(Extracted records)
· · · · ·

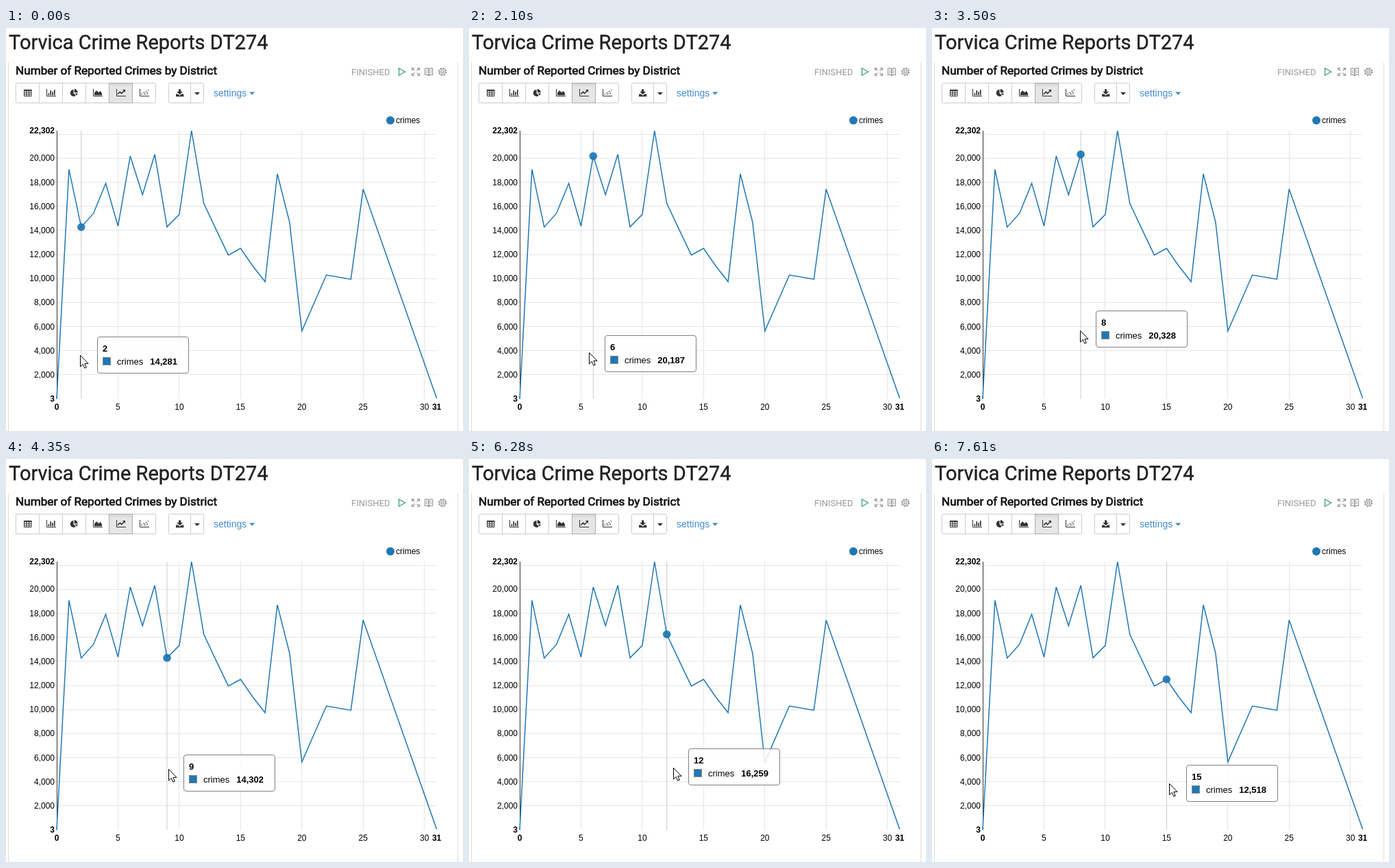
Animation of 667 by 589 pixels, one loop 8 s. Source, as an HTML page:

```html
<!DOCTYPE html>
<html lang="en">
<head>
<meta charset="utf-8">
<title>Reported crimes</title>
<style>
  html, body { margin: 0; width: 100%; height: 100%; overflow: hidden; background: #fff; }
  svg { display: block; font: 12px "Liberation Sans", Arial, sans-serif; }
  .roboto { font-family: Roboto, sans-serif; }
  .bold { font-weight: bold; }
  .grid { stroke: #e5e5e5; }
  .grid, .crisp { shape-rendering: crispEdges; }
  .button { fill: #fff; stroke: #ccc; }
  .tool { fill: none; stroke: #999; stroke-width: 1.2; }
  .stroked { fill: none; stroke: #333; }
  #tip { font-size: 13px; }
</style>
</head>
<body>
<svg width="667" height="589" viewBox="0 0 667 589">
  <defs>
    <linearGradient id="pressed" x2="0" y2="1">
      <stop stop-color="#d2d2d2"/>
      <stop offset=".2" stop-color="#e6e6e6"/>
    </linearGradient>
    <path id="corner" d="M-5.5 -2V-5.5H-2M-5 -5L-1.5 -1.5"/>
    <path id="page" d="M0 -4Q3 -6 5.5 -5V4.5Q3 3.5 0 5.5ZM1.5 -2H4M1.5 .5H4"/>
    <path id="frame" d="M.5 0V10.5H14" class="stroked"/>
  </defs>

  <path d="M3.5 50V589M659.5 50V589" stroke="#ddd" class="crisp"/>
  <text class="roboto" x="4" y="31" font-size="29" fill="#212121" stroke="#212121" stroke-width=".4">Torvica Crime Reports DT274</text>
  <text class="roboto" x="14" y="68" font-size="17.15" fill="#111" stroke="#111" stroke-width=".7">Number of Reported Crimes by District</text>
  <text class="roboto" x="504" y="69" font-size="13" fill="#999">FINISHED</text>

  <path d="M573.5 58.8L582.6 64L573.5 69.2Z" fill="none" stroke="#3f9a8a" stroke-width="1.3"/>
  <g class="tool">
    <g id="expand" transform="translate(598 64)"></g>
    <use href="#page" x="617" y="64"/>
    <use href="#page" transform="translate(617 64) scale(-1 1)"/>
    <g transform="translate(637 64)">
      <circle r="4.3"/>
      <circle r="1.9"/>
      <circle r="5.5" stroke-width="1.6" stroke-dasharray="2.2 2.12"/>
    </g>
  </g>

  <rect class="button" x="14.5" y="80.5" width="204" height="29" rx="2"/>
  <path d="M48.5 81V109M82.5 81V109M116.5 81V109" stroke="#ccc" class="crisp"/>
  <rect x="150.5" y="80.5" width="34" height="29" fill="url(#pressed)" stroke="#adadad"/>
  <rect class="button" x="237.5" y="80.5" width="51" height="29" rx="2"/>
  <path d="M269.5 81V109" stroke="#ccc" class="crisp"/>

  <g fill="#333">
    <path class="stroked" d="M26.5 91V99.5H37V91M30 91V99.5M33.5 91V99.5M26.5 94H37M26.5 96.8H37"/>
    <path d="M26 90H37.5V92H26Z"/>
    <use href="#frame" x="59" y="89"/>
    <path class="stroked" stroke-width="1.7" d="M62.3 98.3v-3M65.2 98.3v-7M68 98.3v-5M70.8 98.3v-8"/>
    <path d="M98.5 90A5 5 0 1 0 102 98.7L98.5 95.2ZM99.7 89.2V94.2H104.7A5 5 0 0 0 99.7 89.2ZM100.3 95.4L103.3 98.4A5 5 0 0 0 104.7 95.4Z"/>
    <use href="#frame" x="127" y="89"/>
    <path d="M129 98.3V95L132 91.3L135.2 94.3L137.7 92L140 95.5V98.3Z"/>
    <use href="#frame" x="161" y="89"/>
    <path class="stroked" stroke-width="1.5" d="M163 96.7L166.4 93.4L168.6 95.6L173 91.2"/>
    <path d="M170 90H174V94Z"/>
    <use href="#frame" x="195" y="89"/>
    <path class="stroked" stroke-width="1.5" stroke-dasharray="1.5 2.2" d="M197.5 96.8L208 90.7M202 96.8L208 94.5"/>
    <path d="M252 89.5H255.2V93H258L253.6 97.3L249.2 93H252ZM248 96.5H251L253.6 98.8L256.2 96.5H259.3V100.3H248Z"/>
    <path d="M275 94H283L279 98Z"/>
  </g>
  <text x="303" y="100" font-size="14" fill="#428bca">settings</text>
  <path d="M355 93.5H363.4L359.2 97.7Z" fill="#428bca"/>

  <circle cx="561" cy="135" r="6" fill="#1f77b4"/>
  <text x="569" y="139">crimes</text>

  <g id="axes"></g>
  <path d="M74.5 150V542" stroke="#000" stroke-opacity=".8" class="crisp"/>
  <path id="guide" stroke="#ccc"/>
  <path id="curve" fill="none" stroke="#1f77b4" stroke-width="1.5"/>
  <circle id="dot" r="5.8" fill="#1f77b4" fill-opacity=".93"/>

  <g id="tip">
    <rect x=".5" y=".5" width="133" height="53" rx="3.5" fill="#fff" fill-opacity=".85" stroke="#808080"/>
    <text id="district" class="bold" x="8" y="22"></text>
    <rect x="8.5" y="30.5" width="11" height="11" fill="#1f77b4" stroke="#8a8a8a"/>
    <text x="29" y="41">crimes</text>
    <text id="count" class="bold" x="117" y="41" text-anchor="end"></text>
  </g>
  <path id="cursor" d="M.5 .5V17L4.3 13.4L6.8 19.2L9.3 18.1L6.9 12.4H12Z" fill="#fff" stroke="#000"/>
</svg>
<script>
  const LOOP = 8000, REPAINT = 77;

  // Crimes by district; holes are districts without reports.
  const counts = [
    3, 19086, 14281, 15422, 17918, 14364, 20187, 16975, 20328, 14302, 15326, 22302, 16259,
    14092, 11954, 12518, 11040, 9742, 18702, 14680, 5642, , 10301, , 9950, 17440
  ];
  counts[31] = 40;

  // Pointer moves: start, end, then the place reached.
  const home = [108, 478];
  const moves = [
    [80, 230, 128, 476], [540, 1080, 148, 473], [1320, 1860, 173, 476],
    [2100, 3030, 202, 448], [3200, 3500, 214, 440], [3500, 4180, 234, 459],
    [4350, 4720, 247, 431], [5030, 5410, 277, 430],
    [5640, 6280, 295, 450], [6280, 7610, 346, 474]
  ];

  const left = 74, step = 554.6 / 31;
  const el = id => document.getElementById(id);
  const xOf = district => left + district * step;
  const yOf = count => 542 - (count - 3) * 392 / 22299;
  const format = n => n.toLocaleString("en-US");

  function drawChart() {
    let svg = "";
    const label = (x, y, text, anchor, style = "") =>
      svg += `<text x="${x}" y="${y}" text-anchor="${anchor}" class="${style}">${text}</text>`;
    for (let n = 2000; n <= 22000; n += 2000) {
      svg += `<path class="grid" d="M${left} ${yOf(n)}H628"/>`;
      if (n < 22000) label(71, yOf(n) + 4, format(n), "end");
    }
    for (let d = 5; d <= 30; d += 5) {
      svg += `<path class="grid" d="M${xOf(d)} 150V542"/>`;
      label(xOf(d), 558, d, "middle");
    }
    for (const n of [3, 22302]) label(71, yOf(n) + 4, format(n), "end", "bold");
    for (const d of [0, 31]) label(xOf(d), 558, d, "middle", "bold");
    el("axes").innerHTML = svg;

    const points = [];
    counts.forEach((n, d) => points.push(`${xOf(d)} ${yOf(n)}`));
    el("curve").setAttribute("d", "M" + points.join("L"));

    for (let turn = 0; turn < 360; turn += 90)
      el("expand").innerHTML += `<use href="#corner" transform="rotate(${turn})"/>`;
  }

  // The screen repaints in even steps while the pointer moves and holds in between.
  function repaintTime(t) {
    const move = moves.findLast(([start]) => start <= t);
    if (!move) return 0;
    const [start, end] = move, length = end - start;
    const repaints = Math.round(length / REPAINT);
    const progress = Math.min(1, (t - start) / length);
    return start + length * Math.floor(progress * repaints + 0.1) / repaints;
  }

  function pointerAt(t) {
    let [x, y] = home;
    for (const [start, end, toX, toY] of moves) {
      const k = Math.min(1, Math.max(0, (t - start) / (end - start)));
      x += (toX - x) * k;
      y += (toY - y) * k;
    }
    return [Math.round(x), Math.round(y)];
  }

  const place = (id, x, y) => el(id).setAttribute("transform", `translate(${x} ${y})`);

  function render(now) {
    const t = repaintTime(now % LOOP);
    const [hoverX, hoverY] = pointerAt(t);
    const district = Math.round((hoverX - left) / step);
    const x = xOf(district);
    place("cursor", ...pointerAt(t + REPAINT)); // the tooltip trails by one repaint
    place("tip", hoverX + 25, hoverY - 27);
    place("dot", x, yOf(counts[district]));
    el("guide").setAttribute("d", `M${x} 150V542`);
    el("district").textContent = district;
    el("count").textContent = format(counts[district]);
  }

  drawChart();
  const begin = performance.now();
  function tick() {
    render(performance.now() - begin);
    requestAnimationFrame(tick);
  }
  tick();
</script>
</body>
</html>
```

· · · · ·

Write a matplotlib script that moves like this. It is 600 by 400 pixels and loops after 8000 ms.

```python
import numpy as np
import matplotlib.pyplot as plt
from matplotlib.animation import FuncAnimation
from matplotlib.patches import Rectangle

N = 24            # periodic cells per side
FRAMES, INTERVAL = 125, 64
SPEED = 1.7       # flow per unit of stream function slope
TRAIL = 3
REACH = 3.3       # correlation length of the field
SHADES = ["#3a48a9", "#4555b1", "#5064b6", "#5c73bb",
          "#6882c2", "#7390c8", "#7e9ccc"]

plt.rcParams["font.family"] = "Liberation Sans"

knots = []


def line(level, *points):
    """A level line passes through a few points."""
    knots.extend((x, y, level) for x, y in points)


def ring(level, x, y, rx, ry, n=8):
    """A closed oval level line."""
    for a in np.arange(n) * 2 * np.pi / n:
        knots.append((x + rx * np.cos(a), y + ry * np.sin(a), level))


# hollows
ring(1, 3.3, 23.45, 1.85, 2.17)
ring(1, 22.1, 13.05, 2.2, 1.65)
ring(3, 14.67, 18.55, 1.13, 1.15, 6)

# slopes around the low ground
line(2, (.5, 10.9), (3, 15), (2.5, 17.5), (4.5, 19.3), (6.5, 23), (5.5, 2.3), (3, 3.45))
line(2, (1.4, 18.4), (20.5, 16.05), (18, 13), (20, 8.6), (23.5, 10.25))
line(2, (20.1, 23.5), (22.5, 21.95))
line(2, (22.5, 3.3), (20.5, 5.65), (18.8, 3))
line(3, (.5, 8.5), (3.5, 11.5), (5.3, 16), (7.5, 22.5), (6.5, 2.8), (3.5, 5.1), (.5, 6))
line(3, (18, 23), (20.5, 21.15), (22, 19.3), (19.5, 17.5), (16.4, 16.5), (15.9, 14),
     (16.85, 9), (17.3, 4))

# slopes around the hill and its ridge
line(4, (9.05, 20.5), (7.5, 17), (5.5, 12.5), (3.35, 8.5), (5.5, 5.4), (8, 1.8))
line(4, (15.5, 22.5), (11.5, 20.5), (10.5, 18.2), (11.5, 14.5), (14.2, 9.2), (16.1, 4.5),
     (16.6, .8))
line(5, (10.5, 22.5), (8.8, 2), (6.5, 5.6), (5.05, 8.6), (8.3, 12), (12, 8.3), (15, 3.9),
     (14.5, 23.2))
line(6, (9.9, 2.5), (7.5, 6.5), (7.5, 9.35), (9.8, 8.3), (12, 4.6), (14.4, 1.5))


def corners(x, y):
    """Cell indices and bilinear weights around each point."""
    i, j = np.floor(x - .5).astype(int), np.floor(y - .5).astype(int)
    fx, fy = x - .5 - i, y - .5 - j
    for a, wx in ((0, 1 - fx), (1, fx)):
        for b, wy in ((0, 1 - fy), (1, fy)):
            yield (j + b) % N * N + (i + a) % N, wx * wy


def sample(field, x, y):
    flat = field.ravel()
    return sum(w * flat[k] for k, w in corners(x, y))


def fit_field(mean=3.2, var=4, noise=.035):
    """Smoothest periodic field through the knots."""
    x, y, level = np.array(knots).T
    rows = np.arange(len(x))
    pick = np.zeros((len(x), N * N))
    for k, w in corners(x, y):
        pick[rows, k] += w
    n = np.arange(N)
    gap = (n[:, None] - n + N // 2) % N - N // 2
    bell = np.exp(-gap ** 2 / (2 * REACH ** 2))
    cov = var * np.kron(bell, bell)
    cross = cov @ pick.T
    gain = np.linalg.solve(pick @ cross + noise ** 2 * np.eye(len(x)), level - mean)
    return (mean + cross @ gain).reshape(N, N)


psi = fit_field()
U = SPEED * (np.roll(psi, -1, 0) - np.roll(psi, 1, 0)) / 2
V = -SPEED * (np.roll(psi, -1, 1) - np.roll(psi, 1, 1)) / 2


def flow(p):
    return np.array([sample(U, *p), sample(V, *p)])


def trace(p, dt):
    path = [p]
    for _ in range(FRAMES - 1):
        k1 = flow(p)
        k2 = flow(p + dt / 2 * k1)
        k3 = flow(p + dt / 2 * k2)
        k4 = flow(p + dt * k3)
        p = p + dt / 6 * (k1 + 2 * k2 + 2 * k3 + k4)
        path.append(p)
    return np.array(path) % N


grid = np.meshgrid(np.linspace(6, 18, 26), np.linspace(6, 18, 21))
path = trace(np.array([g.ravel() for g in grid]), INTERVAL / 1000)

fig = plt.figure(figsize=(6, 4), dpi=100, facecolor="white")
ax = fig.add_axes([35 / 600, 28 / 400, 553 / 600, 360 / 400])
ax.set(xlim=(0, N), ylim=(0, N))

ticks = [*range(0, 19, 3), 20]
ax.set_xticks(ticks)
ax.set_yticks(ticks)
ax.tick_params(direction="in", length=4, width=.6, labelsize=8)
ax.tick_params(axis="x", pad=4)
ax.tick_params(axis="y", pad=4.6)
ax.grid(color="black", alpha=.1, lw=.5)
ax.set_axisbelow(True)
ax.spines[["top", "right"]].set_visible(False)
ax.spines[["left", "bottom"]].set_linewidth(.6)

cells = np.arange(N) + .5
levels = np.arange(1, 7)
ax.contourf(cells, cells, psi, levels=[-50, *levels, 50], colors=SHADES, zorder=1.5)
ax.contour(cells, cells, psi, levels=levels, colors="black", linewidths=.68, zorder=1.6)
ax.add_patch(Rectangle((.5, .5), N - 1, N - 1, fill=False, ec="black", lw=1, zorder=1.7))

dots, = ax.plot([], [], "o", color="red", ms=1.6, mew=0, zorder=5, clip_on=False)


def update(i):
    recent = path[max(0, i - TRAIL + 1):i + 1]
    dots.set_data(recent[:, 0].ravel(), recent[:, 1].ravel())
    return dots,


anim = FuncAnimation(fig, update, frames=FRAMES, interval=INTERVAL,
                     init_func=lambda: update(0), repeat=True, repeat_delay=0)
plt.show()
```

· · · · ·

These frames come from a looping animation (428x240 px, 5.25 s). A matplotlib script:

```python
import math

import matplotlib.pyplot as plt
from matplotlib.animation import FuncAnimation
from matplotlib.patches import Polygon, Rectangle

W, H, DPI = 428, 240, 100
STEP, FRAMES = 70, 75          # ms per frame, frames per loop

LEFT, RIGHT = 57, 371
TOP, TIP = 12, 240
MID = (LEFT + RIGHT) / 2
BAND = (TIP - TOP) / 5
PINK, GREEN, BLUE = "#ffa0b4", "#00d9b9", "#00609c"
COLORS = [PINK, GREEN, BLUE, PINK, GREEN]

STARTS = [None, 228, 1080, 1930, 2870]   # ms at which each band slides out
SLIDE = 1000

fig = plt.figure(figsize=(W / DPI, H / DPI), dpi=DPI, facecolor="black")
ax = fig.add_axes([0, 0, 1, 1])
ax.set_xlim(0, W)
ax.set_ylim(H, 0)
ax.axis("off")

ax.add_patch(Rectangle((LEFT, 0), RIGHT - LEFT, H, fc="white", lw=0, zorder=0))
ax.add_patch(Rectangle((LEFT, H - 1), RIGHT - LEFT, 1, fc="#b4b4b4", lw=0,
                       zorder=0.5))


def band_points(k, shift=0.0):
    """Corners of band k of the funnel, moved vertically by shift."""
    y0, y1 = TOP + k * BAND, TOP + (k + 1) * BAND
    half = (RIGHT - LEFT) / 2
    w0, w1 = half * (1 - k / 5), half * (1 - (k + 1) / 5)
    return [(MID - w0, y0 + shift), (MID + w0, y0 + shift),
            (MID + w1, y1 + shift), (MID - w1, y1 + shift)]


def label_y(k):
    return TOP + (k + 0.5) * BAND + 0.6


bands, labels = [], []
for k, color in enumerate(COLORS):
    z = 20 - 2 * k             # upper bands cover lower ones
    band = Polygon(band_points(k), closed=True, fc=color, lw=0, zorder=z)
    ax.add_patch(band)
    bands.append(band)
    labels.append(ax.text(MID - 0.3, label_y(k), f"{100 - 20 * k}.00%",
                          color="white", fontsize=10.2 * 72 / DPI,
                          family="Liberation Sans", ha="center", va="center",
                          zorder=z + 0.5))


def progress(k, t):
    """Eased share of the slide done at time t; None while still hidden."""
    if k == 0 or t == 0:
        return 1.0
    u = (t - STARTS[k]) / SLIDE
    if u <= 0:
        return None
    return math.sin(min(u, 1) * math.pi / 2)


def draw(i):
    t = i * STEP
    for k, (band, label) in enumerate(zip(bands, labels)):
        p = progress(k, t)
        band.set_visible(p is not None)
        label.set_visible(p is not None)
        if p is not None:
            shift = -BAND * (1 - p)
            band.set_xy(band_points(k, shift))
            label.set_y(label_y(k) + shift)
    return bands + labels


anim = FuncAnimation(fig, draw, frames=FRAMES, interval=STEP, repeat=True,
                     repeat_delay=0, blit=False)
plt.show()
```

· · · · ·

Each line of the data that has the string "page" should be returned.

§ **Solved problem**:
Animation of 667 by 589 pixels, one loop 8 s. Source, as an HTML page:
    <path id="page" d="M0 -4Q3 -6 5.5 -5V4.5Q3 3.5 0 5.5ZM1.5 -2H4M1.5 .5H4"/>
    <use href="#page" x="617" y="64"/>
    <use href="#page" transform="translate(617 64) scale(-1 1)"/>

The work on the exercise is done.